Currently, the challenge is in the “Ideas” phase where they are crowdsourcing ideas from innovators around the world. Ideas should reduce food waste, be innovative, human-centered, think big and smart and focus on relationships. After an iterative refinement phase, top ideas from the challenge will be evaluated by challenge sponsors (including the Rockefeller Foundation), an advisory panel and other collaborators. Additionally, the Closed Loop Foundation will offer $25,000 to qualifying Top Ideas and fast-track them for consideration of additional funding as part of their Food Waste Innovation and Solution Search.
In the first month of research a number of interesting themes emerged:
1) Spark Waste Movements: Around the world, social innovators are organizing their communities at a local level. How can design support innovators to scale their interventions?
– Activate local communities
– Create food-share networks for local communities
2) Waste Means Business: Food waste is being repurposed as business opportunities. How might we support new business ventures around repurposing food waste?
[See our story on Chef Dan Barber’s fine dining popup wastED]

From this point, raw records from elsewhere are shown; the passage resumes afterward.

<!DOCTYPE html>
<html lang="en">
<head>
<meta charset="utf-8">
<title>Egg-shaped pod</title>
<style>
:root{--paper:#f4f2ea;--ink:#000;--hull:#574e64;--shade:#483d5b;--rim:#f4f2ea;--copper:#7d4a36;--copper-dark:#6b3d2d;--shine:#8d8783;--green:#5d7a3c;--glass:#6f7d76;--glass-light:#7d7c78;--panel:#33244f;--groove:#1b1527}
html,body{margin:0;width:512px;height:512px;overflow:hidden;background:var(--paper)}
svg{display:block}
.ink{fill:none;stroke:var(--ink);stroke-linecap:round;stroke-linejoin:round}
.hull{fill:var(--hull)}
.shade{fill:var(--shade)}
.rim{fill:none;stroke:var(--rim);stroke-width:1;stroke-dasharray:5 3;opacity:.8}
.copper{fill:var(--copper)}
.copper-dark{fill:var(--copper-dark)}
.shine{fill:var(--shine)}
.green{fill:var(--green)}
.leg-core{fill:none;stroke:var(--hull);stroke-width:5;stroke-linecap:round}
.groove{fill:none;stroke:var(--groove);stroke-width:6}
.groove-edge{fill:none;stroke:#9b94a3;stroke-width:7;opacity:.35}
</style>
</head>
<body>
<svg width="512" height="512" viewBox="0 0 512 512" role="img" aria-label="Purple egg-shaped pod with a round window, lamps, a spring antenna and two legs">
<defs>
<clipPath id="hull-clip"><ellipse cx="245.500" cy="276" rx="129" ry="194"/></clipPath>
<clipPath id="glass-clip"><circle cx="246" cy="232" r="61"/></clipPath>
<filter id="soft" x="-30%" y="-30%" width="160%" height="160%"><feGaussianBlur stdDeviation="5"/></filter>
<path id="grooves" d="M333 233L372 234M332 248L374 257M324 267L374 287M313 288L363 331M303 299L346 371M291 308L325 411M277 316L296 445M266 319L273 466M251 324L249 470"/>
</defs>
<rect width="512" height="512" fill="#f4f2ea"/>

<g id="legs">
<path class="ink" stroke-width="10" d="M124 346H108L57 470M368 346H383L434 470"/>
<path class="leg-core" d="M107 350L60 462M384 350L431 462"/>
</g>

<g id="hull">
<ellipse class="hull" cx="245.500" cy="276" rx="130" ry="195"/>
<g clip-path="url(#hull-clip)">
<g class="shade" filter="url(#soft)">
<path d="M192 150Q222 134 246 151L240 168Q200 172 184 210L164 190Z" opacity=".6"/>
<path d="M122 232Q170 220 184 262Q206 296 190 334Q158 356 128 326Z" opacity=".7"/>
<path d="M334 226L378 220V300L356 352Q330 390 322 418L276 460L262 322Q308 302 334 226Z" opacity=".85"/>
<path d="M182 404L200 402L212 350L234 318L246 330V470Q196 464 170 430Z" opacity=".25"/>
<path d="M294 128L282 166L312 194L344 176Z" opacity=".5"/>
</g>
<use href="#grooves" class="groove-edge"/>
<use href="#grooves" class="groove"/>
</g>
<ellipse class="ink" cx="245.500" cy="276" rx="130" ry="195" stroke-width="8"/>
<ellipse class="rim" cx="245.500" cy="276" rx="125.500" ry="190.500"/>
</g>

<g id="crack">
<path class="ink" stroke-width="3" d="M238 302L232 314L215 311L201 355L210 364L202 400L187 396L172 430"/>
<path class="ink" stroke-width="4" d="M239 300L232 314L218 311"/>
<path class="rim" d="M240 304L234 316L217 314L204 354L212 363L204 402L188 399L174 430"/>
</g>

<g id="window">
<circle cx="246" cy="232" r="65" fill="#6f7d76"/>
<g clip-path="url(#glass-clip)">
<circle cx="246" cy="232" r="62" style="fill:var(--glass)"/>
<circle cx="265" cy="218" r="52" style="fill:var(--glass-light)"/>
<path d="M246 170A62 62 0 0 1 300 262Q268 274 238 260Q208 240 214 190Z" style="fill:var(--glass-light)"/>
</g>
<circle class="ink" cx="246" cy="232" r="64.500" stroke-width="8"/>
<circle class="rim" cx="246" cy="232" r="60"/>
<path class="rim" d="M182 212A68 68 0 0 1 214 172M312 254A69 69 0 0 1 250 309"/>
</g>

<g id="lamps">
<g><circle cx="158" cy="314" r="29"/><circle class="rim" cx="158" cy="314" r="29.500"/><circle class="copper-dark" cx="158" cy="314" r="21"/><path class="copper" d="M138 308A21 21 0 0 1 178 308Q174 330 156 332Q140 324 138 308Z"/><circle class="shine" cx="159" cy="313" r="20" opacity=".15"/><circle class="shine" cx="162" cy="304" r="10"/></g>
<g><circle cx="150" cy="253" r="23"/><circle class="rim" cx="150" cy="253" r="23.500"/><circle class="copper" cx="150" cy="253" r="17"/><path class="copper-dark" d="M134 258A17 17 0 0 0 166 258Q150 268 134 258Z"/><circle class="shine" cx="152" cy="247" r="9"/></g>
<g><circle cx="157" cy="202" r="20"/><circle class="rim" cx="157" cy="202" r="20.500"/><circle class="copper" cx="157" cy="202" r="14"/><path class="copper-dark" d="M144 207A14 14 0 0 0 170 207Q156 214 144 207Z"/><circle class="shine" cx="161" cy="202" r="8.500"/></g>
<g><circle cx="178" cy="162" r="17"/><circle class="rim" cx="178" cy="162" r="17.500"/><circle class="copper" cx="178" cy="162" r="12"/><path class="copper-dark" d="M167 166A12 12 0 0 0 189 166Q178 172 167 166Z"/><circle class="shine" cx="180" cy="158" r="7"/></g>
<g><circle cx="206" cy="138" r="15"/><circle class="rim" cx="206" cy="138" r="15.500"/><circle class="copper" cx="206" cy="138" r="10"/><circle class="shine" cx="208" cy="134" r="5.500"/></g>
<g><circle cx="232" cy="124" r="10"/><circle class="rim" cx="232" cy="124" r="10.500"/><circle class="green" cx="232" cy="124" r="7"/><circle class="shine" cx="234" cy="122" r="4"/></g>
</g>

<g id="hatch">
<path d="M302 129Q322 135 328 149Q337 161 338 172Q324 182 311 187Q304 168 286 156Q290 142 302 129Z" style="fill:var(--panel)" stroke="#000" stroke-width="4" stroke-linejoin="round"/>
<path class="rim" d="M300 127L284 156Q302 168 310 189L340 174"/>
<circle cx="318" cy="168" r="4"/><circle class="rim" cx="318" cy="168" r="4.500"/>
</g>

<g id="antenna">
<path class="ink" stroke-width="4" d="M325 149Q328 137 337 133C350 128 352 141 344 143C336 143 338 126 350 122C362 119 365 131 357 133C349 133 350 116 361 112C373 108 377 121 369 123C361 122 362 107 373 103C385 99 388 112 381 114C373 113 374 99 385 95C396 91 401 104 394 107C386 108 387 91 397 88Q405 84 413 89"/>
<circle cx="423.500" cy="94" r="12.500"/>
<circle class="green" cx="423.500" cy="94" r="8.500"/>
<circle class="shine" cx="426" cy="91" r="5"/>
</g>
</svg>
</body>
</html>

– Repurpose scraps to create new foods
– Re-imagine throwaways as business opportunities
Kosuke Araki transforms food waste into tableware
3) Change Our Ways: How might design help us re-imagine our personal relationship with food to adopt a more frugal mindset around eating?
– Challenge social norms surrounding food waste
– Portion control
4) Share Your Meal: Every effort to reduce food waste also creates opportunities to fight hunger. How to collect and redistribute surplus food to tackle food insecurity?
– Share a meal with someone in need
5) Set the Bar: Reducing food waste starts with defining what good waste management looks like. How might we develop new benchmarks and measurement tools to help companies improve their waste management practices?
– If you can measure it you can improve it
– Incentivize business to cut back on waste
6) Storage and Packaging: Modern day consumer packaging and in-home refrigeration have increased shelf-life of foods but lowered awareness of buying only what we can eat. How can we design smarter consumer packaging and storage methods?
– rethink consumer packaging of food
[See our story on Original Unverpakt, a packaging-free grocer in Berlin]
– Reimagine how produce is stored at home
[See our story on Lund University’s food storage solutions for tomorrow]
7) Explore New Ways: The boundaries of waste managment are being pushed by emerging technologies and processes. How might we incorporate new trends and technologies to re-imagine new possibilities for reducing food waste?
– Build on emerging trends to prevent waste
– Design unique experiences to raise awareness
It’s not too late to enter your ideas for consideration. The Ideas phase of the OpenIDEO Food Waste challenge ends September 16th.